# What is needed:
Review the listing and copy each line that holds the word "fringe".
--- Extracted records ---
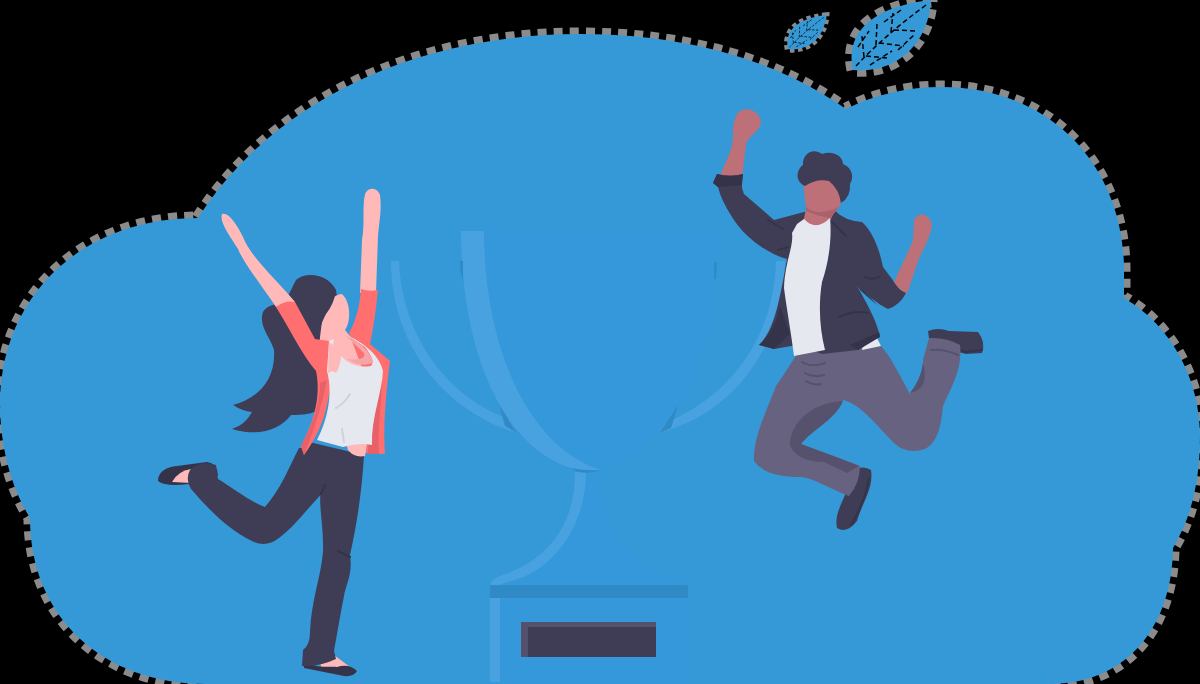
<!DOCTYPE html>
<html lang="en">
<head>
<meta charset="utf-8">
<title>Winners celebration</title>
<style>
:root {
  --night: #000000;
  --sky: #3499d6;
  --cup: #3498db;
  --shine: #48a2df;
  --cup-shade: #2f8ac6;
  --fringe: #8b8b8b;
  --ink: #3f3d56;
  --ink-deep: #35334a;
  --coral: #ff6f70;
  --coral-deep: #e86168;
  --blush: #ffb9b9;
  --blush-deep: #f5a5a8;
  --skin: #be7078;
  --skin-deep: #a9626b;
  --shirt: #e6e8f0;
  --shirt-fold: #d0d2dc;
  --trousers: #676280;
  --trousers-deep: #56526d;
}
html, body { margin: 0; height: 100%; overflow: hidden; background: var(--night); }
.scene { display: block; width: 1200px; height: 684px; }
.fringe { fill: none; stroke: var(--fringe); stroke-width: 13; stroke-dasharray: 9 7; }
.sky { fill: var(--sky); }
.cup { fill: var(--cup); }
.shine { fill: var(--shine); }
.cup-shade { fill: var(--cup-shade); }
.ink { fill: var(--ink); }
.ink-deep { fill: var(--ink-deep); }
.coral { fill: var(--coral); }
.coral-deep { fill: var(--coral-deep); }
.blush { fill: var(--blush); }
.blush-deep { fill: var(--blush-deep); }
.skin { fill: var(--skin); }
.skin-deep { fill: var(--skin-deep); }
.shirt { fill: var(--shirt); }
.trousers { fill: var(--trousers); }
.trousers-deep { fill: var(--trousers-deep); }
.fold { fill: none; stroke-width: 2; stroke-linecap: round; }
.fold-ink { stroke: var(--ink-deep); }
.fold-trousers { stroke: var(--trousers-deep); }
.fold-shirt { stroke: var(--shirt-fold); }
.vein { fill: none; stroke: var(--night); stroke-width: 1.5; stroke-dasharray: 5 3; }
</style>
</head>
<body>
<svg class="scene" viewBox="0 0 1200 684" role="img" aria-label="Two people jumping for joy beside a large trophy in front of a blue cloud">
  <defs>
    <path id="cloud-shape" d="M198 218C270 105 410 34 580 34C690 34 780 62 846 109C876 94 908 87 942 87C1050 87 1124 166 1124 270V298C1172 326 1200 380 1200 436C1200 482 1191 518 1173 548C1172 630 1124 684 1050 684H206C104 684 30 618 30 518C10 486 0 444 0 404C0 298 80 218 198 218Z"/>
    <g id="leaf">
      <path class="fringe" d="M853 70C846 40 862 8 931 1C929 40 900 74 853 70Z" stroke-width="6"/>
      <path class="sky" d="M853 70C846 40 862 8 931 0C929 40 900 74 853 70Z"/>
      <path class="vein" d="M856 66Q884 36 926 5M864 57L862 36M876 45L877 23M891 32L893 13M866 56L888 58M879 43L904 46M894 30L917 31M858 47L869 31M870 65L892 51M884 22L901 10M898 50L914 35"/>
    </g>
  </defs>

  <g id="backdrop">
    <use href="#cloud-shape" class="fringe"/>
    <use href="#cloud-shape" class="sky"/>
    <use href="#leaf"/>
    <use href="#leaf" transform="translate(370 15) scale(.49)"/>
  </g>

  <g id="trophy">
    <path class="cup" d="M461 231H719C719 355 672 450 601 471C600 530 630 565 672 576Q688 580 688 598V684H490V586Q490 580 507 575C550 558 577 520 575 471C506 452 461 350 461 231Z"/>
    <path class="shine" d="M461 231H484C484 350 530 448 601 470Q588 474 568 467C502 444 461 350 461 231Z"/>
    <path class="shine" d="M391 261H399C402 336 447 397 509 419L517 433C444 411 391 344 391 261Z"/>
    <path class="shine" d="M776 261H785C783 344 738 411 660 433L670 421C732 394 774 336 776 261Z"/>
    <path class="shine" d="M575 472H586C586 530 549 574 507 582Q500 584 500 586H490Q491 578 506 574C548 558 575 526 575 472Z"/>
    <path class="cup-shade" d="M460 261H463V280Q460 274 460 261ZM714 262H717L716 279H714ZM499 405L517 433L505 426ZM678 405L660 433L671 428ZM571 468Q586 471 602 470Q590 474 578 472Z"/>
    <rect class="shine" x="490" y="598" width="10" height="84"/>
    <rect class="cup-shade" x="490" y="585" width="198" height="13"/>
    <g id="plaque">
      <rect class="ink" x="521" y="622" width="135" height="35"/>
      <path fill="#53516b" d="M521 622H656V627H528V657H521Z"/>
    </g>
  </g>

  <g id="woman">
    <path class="ink" d="M296 280C306 271 327 274 336 290C340 312 333 328 321 338V405C319 414 304 415 291 415C280 430 258 437 232 429Q245 425 252 412Q242 411 233 405C258 398 276 380 274 350C271 338 258 326 263 312C268 303 281 306 288 296Z"/>
    <path class="blush" d="M222 214C229 212 237 225 243 237C250 256 275 278 295 302L276 307C262 286 243 262 238 249C230 236 219 222 222 214Z"/>
    <path class="blush" d="M365 194C368 187 377 187 380 195C382 211 379 222 378 236L376 293H360L362 240C365 224 362 207 365 194Z"/>

    <g id="woman-back-leg">
      <path class="ink-deep" d="M158 481C158 472 166 467 177 466L207 462Q217 463 218 475L204 489L189 484Q165 487 158 481Z"/>
      <path class="blush" d="M172 482Q178 471 191 469L192 483Z"/>
      <path class="ink" d="M190 470Q200 460 216 465L218 479C233 488 249 501 265 507C281 489 289 467 299 448L343 450L334 482C312 501 299 523 279 538Q266 548 252 541C229 530 211 512 191 489Q185 479 190 470Z"/>
    </g>
    <g id="woman-front-leg">
      <path class="blush" d="M318 655H334L350 667L322 670Z"/>
      <path class="ink-deep" d="M303 657C312 670 326 666 337 667Q349 663 357 671Q354 677 344 676L304 668Z"/>
      <path class="ink" d="M309 442L364 455C362 490 357 524 350 555C353 574 346 584 344 596C340 616 337 635 334 651L336 659Q319 667 302 666L303 650Q310 645 310 632C311 602 321 576 323 552C324 526 318 506 321 488L302 468Z"/>
      <path class="fold fold-ink" d="M321 494L325 485M338 551L350 557"/>
    </g>

    <path class="blush" d="M342 294C351 302 351 322 345 330L350 336L373 350L380 377L330 374L319 345L322 321C324 308 330 295 342 294Z"/>
    <path class="blush" d="M345 440L368 442L365 456Q354 458 348 450Z"/>
    <path class="ink" d="M293 286C303 269 330 274 336 291Q334 304 326 314Q317 331 320 340L300 326Z"/>
    <path class="coral" d="M276 307Q286 300 295 302L315 339L329 341L334 374C326 399 330 419 304 455L301 446C318 414 320 390 316 371C302 355 290 329 276 307Z"/>
    <path class="coral" d="M361 289Q369 292 378 290C376 309 374 325 370 344L390 361C386 393 383 424 385 454L366 453L371 392L349 333C357 319 360 303 361 289Z"/>
    <path class="coral-deep" d="M381 371C384 393 377 423 379 454H368L371 391ZM327 380Q321 413 304 455L301 446Q320 411 320 383Z"/>
    <path class="shirt" d="M329 341L334 339Q328 371 336 373Q340 367 341 356Q353 369 371 366Q376 361 365 347L347 335Q378 350 383 371C382 393 371 418 372 445Q360 442 343 447L317 440C328 419 333 393 327 371Z"/>
    <path class="blush" d="M329 342Q337 347 341 357Q340 369 328 373Z"/>
    <path class="blush-deep" d="M345 335Q370 347 373 363Q360 368 347 359Q367 361 364 353Z"/>
    <path class="fold fold-shirt" d="M336 408Q344 404 350 394M342 429L344 442"/>
  </g>

  <g id="man">
    <g id="man-right-shoe">
      <path class="ink" d="M928 331Q938 327 949 331L978 332Q986 342 982 353L966 354L930 345Z"/>
      <path class="fold fold-ink" d="M932 343L966 352L982 350"/>
    </g>
    <path class="ink" d="M852 472Q862 464 871 470C874 488 862 503 857 521Q847 534 837 528C834 514 843 502 846 492Z"/>
    <path class="fold fold-ink" d="M869 478Q865 502 851 525"/>

    <g id="man-trousers">
      <path class="trousers" d="M797 354L825 347L879 344C890 355 898 372 910 394Q924 377 923 360L929 338Q946 337 960 345C963 370 950 389 943 406C941 428 937 443 925 449Q907 455 894 443C877 426 861 404 843 400C833 421 810 431 801 444C821 452 843 459 860 466Q860 483 849 496C830 489 816 479 801 477Q765 477 754 461C753 437 767 410 776 386Q787 370 797 354Z"/>
      <path class="trousers-deep" d="M843 401C813 402 789 423 790 446Q798 462 824 462L847 473L859 466Q829 454 801 444C813 429 835 420 843 401ZM910 393Q921 379 923 363Q930 389 910 393Z"/>
      <path class="fold fold-trousers" d="M802 362Q812 368 825 363M805 373Q813 378 824 375M806 381Q814 386 821 384M931 350Q944 349 958 355"/>
    </g>

    <path class="skin" d="M737 114C742 106 758 108 761 121C761 131 750 134 746 144L742 178L720 176C726 160 733 149 733 136Q732 124 737 114Z"/>
    <path class="skin" d="M914 220C918 211 930 213 932 225C930 239 923 249 918 261L907 294L893 285C899 269 908 254 913 240Z"/>
    <path class="shirt" d="M863 343L877 338L881 346L862 350Z"/>
    <path class="ink" d="M717 174Q730 177 743 174Q740 187 744 194L774 220L804 212L834 210Q845 221 862 222C874 233 880 252 883 267L892 279Q899 291 906 293Q900 305 888 309C877 304 864 292 857 286C866 302 876 319 880 336L858 350L822 354L797 345L774 349L759 345C775 330 780 297 787 259C768 254 745 238 732 217Q721 200 718 187L713 183Z"/>
    <path class="ink-deep" d="M717 174Q731 178 743 174L742 185L718 187L713 183ZM857 286Q869 295 877 305L861 291ZM759 345Q775 332 780 306L790 334L774 349ZM850 345L879 332L880 337L858 350Z"/>
    <path class="fold fold-ink" d="M768 220L783 229M778 250L788 247M832 222L846 236M839 317Q854 310 868 313M865 277Q874 281 880 276"/>
    <path class="skin" d="M803 181C815 174 830 177 842 190L840 206Q832 214 829 224Q817 233 803 223L806 209Z"/>
    <path class="skin-deep" d="M806 207Q817 217 839 207L830 218Q817 216 806 211Z"/>
    <path class="shirt" d="M797 224L804 219Q816 232 830 218C832 237 829 262 822 282C818 306 820 330 825 350L794 356C791 332 787 311 784 288C785 261 794 246 792 233Z"/>
    <path class="ink" d="M805 186C794 181 797 169 803 165C802 154 813 147 822 154C833 150 843 156 843 164C853 168 854 178 850 184Q851 197 841 203Q839 189 829 181Q817 178 805 186Z"/>
  </g>
</svg>
</body>
</html>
---
# Problem solution:
  --fringe: #8b8b8b;
.fringe { fill: none; stroke: var(--fringe); stroke-width: 13; stroke-dasharray: 9 7; }
      <path class="fringe" d="M853 70C846 40 862 8 931 1C929 40 900 74 853 70Z" stroke-width="6"/>
    <use href="#cloud-shape" class="fringe"/>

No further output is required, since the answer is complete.